The armed conflict between Israel and the coalition of Egypt, Jordan, Syria, Iraq, and Algeria had taken place between June 5 and June 10, 1967. In the very beginning of the war, the young Israeli state managed to destroy most of the Egyptian aviation and then swiftly occupied the Sinai Peninsula, the Gaza Strip, the West Bank of the Jordan River, East Jerusalem and the Golan Heights.
However, according to Kots, it's not the strategy and tactics of the participants of the Six-Day War what deserves special attention but the weapons which they used during the confrontation.
The crux of the matter is that new tanks and aircraft manufactured by the USSR of the countries of the NATO bloc made their debut on the fields and in the air during the conflict. Later these weapons were used and continue to be used in dozens of conflicts around the world.
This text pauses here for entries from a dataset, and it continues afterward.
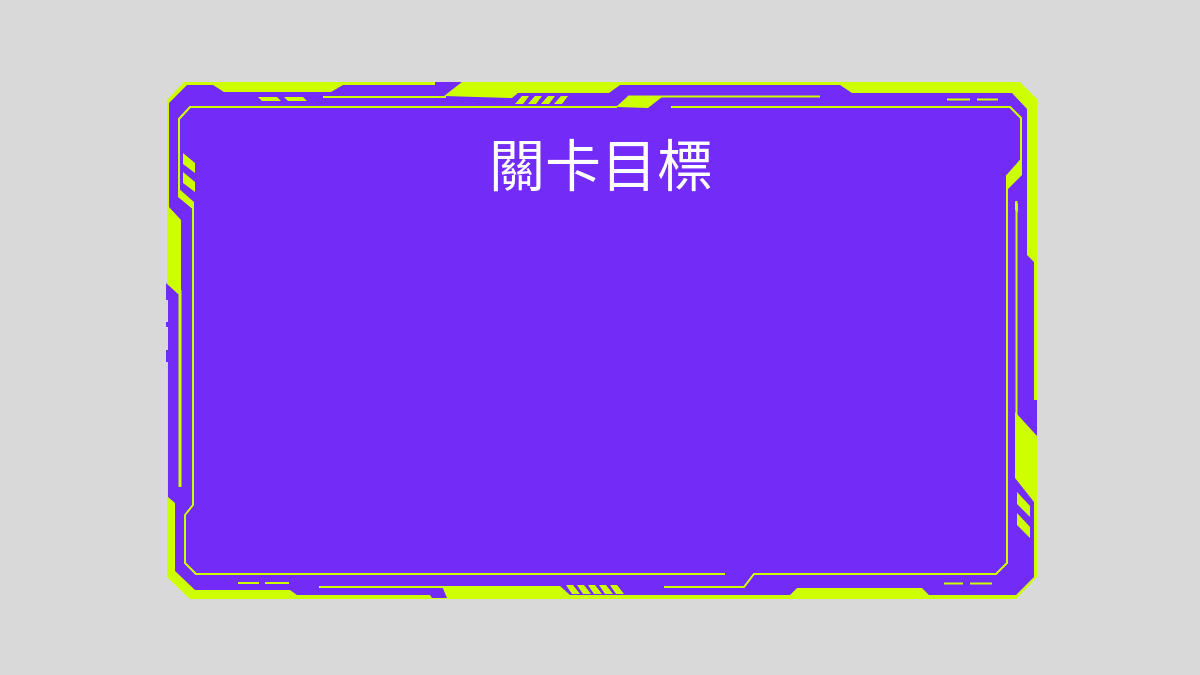
<!DOCTYPE html>
<html lang="zh-Hant">
<head>
<meta charset="utf-8">
<title>關卡目標</title>
<style>
:root { --backdrop: #d9d9d9; --panel: #732bf8; --neon: #ceff00; --title: #fff; }
* { box-sizing: border-box; margin: 0; }
body { width: 1200px; height: 675px; overflow: hidden; background: var(--backdrop); }
.stage { position: relative; width: 1200px; height: 675px; }
.frame { position: absolute; inset: 0; display: block; }
.panel { fill: var(--panel); }
.neon { fill: var(--neon); }
.trace { fill: none; stroke: var(--neon); stroke-width: 2; }
.notch { fill: var(--backdrop); }
.title {
  position: absolute; left: 1px; top: 122px; width: 1200px;
  font: 400 56px/80px "Noto Sans CJK TC", "Noto Sans CJK JP", sans-serif;
  color: var(--title); text-align: center;
}
</style>
</head>
<body>
<main class="stage">
  <svg class="frame" width="1200" height="675" viewBox="0 0 1200 675" aria-hidden="true">
    <defs>
      <polygon id="slash-top" points="7,0 14,0 8,8 0,8"/>
      <polygon id="slash-bottom" points="0,0 7,0 14,9 6,9"/>
      <polygon id="tab-left" points="0,0 12,10 12,20 0,11"/>
      <polygon id="tab-right" points="0,0 13,14 13,25 0,12"/>
    </defs>

    <polygon class="neon" points="184,82 1020,82 1037,99 1037,577 1016,599 190,599 167,577 167,100"/>
    <path class="panel" d="M187 85H213L224 92H331L343 85H435V82H462L444 96L512 98L518 93H609L620 85H840L852 93H1012L1027 109V255L1034 262V400H1037V436L1015 412V478L1034 502V577L1016 595H929L922 588H797L790 595H570L560 586H442L447 598H432L430 595H297L290 590H195L175 571V503L168 497V362H166V283L178 294H181V220L169 207V103Z"/>
    <g class="notch">
      <rect x="166" y="300" width="2" height="22"/>
      <rect x="166" y="327" width="2" height="23"/>
    </g>

    <g class="trace">
      <path d="M617 107H190L179 119V195L193 208V505L185 515V563L196 574H725"/>
      <path d="M671 107H1010L1021 118V160L1007 176V563L996 574H754L744 587H664"/>
      <path d="M323 97H446M628 96.5H820M319 587H446"/>
      <path d="M180 290V487" stroke-width="3"/>
      <path d="M1016.5 201V416"/>
      <path d="M947 99.500H970M977 99.500H998M238 583H259M265 583H289M944 583.500H963M970 583.500H992"/>
    </g>

    <g class="neon">
      <polygon points="616,107 628,96 662,97 648,108"/>
      <polygon points="1022,160 1022,175 1006,191 1006,176"/>
      <polygon points="178,188 194,202 194,210 178,197"/>
      <polygon points="1015,201 1018,204 1018,212 1015,210"/>
      <polygon points="258,97 277,97 281,101 262,101"/>
      <polygon points="284,97 303,97 307,101 288,101"/>
      <use href="#slash-top" x="515" y="96"/>
      <use href="#slash-top" x="528" y="96"/>
      <use href="#slash-top" x="541" y="96"/>
      <use href="#slash-top" x="554" y="96"/>
      <use href="#slash-bottom" x="566" y="585"/>
      <use href="#slash-bottom" x="577" y="585"/>
      <use href="#slash-bottom" x="588" y="585"/>
      <use href="#slash-bottom" x="599" y="585"/>
      <use href="#slash-bottom" x="610" y="585"/>
      <use href="#tab-left" x="183" y="153"/>
      <use href="#tab-left" x="183" y="172"/>
      <use href="#tab-right" x="1017" y="492"/>
      <use href="#tab-right" x="1017" y="513"/>
    </g>
  </svg>
  <h1 class="title">關卡目標</h1>
</main>
</body>
</html>
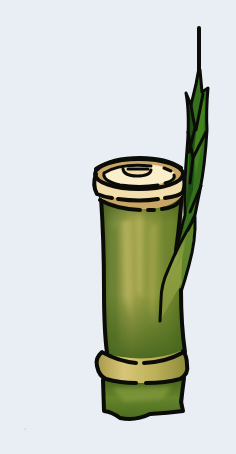
<!DOCTYPE html>
<html lang="en">
<head>
<meta charset="utf-8">
<title>Bamboo stalk</title>
<style>
:root {
  --paper: #e8eef3;
  --ink: #0b0c08;
  --leaf: #35701c;
  --leaf-dark: #1f4d12;
  --leaf-light: #7f9a3a;
  --cream: #f3dfae;
  --cream-light: #fbeecb;
  --tan: #c9a566;
  --ring: #c9b765;
}
html, body { margin: 0; background: var(--paper); overflow: hidden; }
.bamboo { display: block; width: 236px; height: 454px; background: var(--paper); }
.ink { fill: none; stroke: var(--ink); stroke-width: 4; stroke-linecap: round; stroke-linejoin: round; }
.thin { stroke-width: 3; }
</style>
</head>
<body>
<svg class="bamboo" viewBox="0 0 236 454" role="img" aria-label="Cut bamboo stalk with a young shoot">
  <defs>
    <linearGradient id="stem-tone">
      <stop offset="0" stop-color="#4c6520"/>
      <stop offset=".14" stop-color="#74883a"/>
      <stop offset=".36" stop-color="#a3a44c"/>
      <stop offset=".55" stop-color="#8d9840"/>
      <stop offset=".8" stop-color="#788b33"/>
      <stop offset="1" stop-color="#58741f"/>
    </linearGradient>
    <linearGradient id="stem-shade" x2="0" y2="1">
      <stop offset="0" stop-color="#3d5616" stop-opacity=".65"/>
      <stop offset=".16" stop-color="#3d5616" stop-opacity="0"/>
      <stop offset=".6" stop-color="#3f611a" stop-opacity="0"/>
      <stop offset="1" stop-color="#3f611a" stop-opacity=".85"/>
    </linearGradient>
    <linearGradient id="foot-tone" x2="0" y2="1">
      <stop offset="0" stop-color="#3f5c17"/>
      <stop offset=".5" stop-color="#66842c"/>
      <stop offset="1" stop-color="#4a6c1f"/>
    </linearGradient>
    <linearGradient id="ring-tone">
      <stop offset="0" stop-color="#a8964a"/>
      <stop offset=".3" stop-color="#d8c678"/>
      <stop offset=".65" stop-color="#bcb058"/>
      <stop offset="1" stop-color="#8b8a3a"/>
    </linearGradient>
    <linearGradient id="sheath-tone" x2="0" y2="1">
      <stop offset="0" stop-color="#4b7d22"/>
      <stop offset=".4" stop-color="#8fa043"/>
      <stop offset="1" stop-color="#809139"/>
    </linearGradient>
    <filter id="soft" x="-50%" y="-20%" width="200%" height="140%"><feGaussianBlur stdDeviation="2"/></filter>
    <path id="stem" d="M101 196Q104 240 104 290Q104 330 107 355Q140 366 184 353Q180 320 181 280Q183 240 182 196Q140 216 101 196Z"/>
    <clipPath id="stem-clip"><use href="#stem"/></clipPath>
  </defs>

  <g id="stalk">
    <use href="#stem" fill="url(#stem-tone)"/>
    <g clip-path="url(#stem-clip)" filter="url(#soft)">
      <path d="M122 222L130 220L132 320L124 300Z" fill="#bdb765" opacity=".65"/>
      <path d="M136 212L143 214L142 300L137 290Z" fill="#c3b968" opacity=".55"/>
      <path d="M150 226L157 224L155 330L149 310Z" fill="#a9a84c" opacity=".6"/>
      <path d="M112 230L116 230L118 345L111 340Z" fill="#5f7a2b" opacity=".6"/>
      <path d="M162 214L170 214L172 262L164 300Z" fill="#687f2c" opacity=".6"/>
    </g>
    <use href="#stem" fill="url(#stem-shade)"/>
    <path class="ink" d="M101 198Q104 240 104 290Q104 330 107 353M182 194Q179 230 176 250M181 290Q181 325 185 352"/>
  </g>

  <g id="foot">
    <path d="M103 376L103 412Q112 412 120 418Q136 421 150 414Q168 413 183 411L184 376Q145 389 103 376Z" fill="url(#foot-tone)"/>
    <path d="M112 388L172 387L162 399L124 402Z" fill="#849b3e" opacity=".7" filter="url(#soft)"/>
    <path class="ink" d="M103 380L104 411Q112 412 120 418Q136 421 150 414Q168 413 183 411L181 402L184 378"/>
  </g>

  <g id="lower-ring">
    <path d="M101 352Q95 358 97 366Q99 376 106 379Q145 387 182 379Q189 374 187 365Q187 356 183 350Q145 366 101 352Z" fill="url(#ring-tone)"/>
    <path class="ink" d="M102 352Q95 358 97 366Q99 376 106 379Q120 383 136 383M146 383Q166 383 180 379Q189 374 187 365Q187 356 183 351M104 353Q118 361 136 363M144 363Q166 362 182 353"/>
  </g>

  <g id="cut-top">
    <path d="M96 173Q93 185 97 194Q108 208 140 209Q172 209 183 194Q186 184 183 173Z" fill="var(--cream)"/>
    <path d="M98 193Q108 208 140 209Q172 209 182 195Q160 201 140 200Q116 200 98 193Z" fill="var(--tan)"/>
    <ellipse cx="139" cy="174" rx="44" ry="15" fill="var(--tan)"/>
    <ellipse cx="139" cy="175" rx="36" ry="11" fill="var(--cream-light)"/>
    <path d="M123 169Q124 176 137 176Q150 176 151 169Z" fill="var(--cream)"/>
    <path class="ink" d="M96 174Q92 185 97 194Q104 197 112 198M118 199Q140 202 158 199M165 198Q180 196 183 192Q186 184 183 174"/>
    <path class="ink" d="M100 200Q116 209 140 210M148 210L154 210M162 209Q174 208 180 201"/>
    <ellipse class="ink" cx="139" cy="174" rx="44" ry="15"/>
    <path class="ink" d="M96 169Q112 158 140 158Q166 158 181 168"/>
    <path class="ink thin" d="M151 166Q120 163 104 173Q102 181 120 185Q140 188 158 185M165 183Q176 180 174 175M171 171L164 168"/>
    <path class="ink thin" d="M123 169Q124 176 137 176Q150 176 151 170M128 169L148 169"/>
  </g>

  <g id="shoot">
    <path d="M199 28L197 75L191 102L186 93Q190 130 187 160Q186 192 185 220L176 254L193 221L201 188Q206 160 206 130L208 88L203 92L201 75Z" fill="var(--leaf)"/>
    <path d="M187 98Q190 130 189 165L186 214L193 190L196 130Z" fill="var(--leaf-dark)"/>
    <path d="M200 105L205 100L203 140L196 175L194 150Z" fill="#43831f"/>
    <path d="M195 216Q178 245 168 270Q160 292 160 322Q170 302 179 288Q190 262 195 216Z" fill="url(#sheath-tone)"/>
    <path d="M192 228Q182 250 174 270Q184 258 192 228Z" fill="var(--leaf-light)"/>
    <path d="M181 288Q192 260 195 218L188 226L182 260Z" fill="#61852b"/>
    <path class="ink" d="M199 28L199 72" stroke-width="5"/>
    <path class="ink thin" d="M199 68L196 84L191 105L186 93Q190 115 187 150Q184 185 185 215L175 254"/>
    <path class="ink thin" d="M200 70L202 92L208 88Q206 110 207 130Q205 165 200 190L195 215L188 230"/>
    <path class="ink thin" d="M191 105Q193 120 196 130L203 94M189 152L195 128M206 132L193 158L190 183M188 132L193 158M201 186L190 212"/>
    <path class="ink thin" d="M195 217Q178 245 168 270Q161 285 161 300L160 321M195 217Q196 240 189 265Q185 280 181 292"/>
  </g>

  <circle cx="25" cy="429" r="1" fill="#d3dbdf"/>
</svg>
</body>
</html>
"In fact, during the Six-Day War, the Soviet and Western defense industries tried to figure out whose design bureaus are better, more modern and effective. Half a century ago, like today, they failed to answer this question unequivocally," Kots pointed out.
The journalist recalled that the Six-Day War's tank battles had gone down in history as the largest since the end of the Second World War.
"More than 2.5 thousand light, medium and heavy tanks were engaged in combat by both sides [of the conflict]. While many of these [fighting vehicles] were considered obsolete back in 1967, there were also many modern machines," Kots noted.
In the early 1960s, the USSR provided Egypt and Syria with several hundred of most advanced T-55 main battle tanks of that time.
"The T-55 had become the world's first tank equipped with an automatic anti-nuclear protection system [Protivoatomnaya Zashchita] and the first Soviet armored vehicles with the Drozd active protection system. Its D-10T2S tank gun could effectively strike most of the Western armored vehicles, while the T-55's squat shape allowed it to effectively hide in the irregular terrain," the journalist observed, adding that the T-55 became one of the most-produced tanks in military history.
At that time, the М-51 Super Sherman, a modified version of the American M4 Sherman tank, was regarded as Israel Defense Forces' (IDF) main trump card. The armored vehicle boasted a powerful 105-millimeter cannon, a reliable Cummins VT8-460 diesel engine, an automatic transmission and 23-inch wide tracks.
"In a specific Middle Eastern climate, the Super Sherman proved to be reliable and unpretentious," Kots remarked.
According to the journalist, the most severe losses the Israelis had suffered on the Syrian front: "In the battles with Soviet tanks for the Golan Heights, the IDF lost 160 Super Shermans and the British-made Centurions. Syria lost 73 vehicles, including 10 T-54 and T-55."
However, the lack of training turned out to be the Arab coalition's major vulnerability.
"In general, the Six-Day War's experience had once again shown that even the most modern tanks with poorly trained crews lose in duels with older vehicles operated by experienced military personnel," Kots highlighted.
"In addition, the armored vehicles of the Arab coalition were constantly attacked by Israeli strike fighters and bombers. It became clear that in the coming armed conflicts, the victory would be won by the one who could gain and maintain superiority in the air," he added.
Besides the Soviet-made T-55 tank, the Arab coalition used the third-generation MiG-21 jet fighters — one of the best warplanes in the world at that time.
The major rival of the MiG-21 in the Mideast airspace was the French-made Dassault Mirage III.
However, although both aircraft demonstrated an excellent maneuverability and outstanding speed characteristics, the MiG-21 proved to be more efficient in combat due to its R-13M short-range infrared homing air-to-air missiles.
"In the course of the Six-Day War, Egypt, Syria, and Iraq lost 19 MiG-21 fighters in air battles. One of them was mistakenly shot down by the Egyptian S-75 surface-to-air missile system immediately after the aircraft took over the Israeli warplane. For its part, Israel lost about eight or ten Mirages in the fight with the Soviet-made jets. Given the absolute superiority of Israel in the number of warplanes, the Arab pilots had indeed given a solid performance," the journalist emphasized.
Again, the air battles of the Six-Day War demonstrated the same pattern as the combat activities on the ground: the lack of training thwarted the technologicak superiority.
"Despite the technological superiority the pilots of the Arab coalition were less skilled than their opponents and couldn't effectively interact with their own air defense forces," Kots assumed.
"As the famous Israeli flying ace Eitan Carmi admitted in one of his post-war interviews if the MiGs were operated by Soviet pilots the war could have ended differently," the journalist concluded.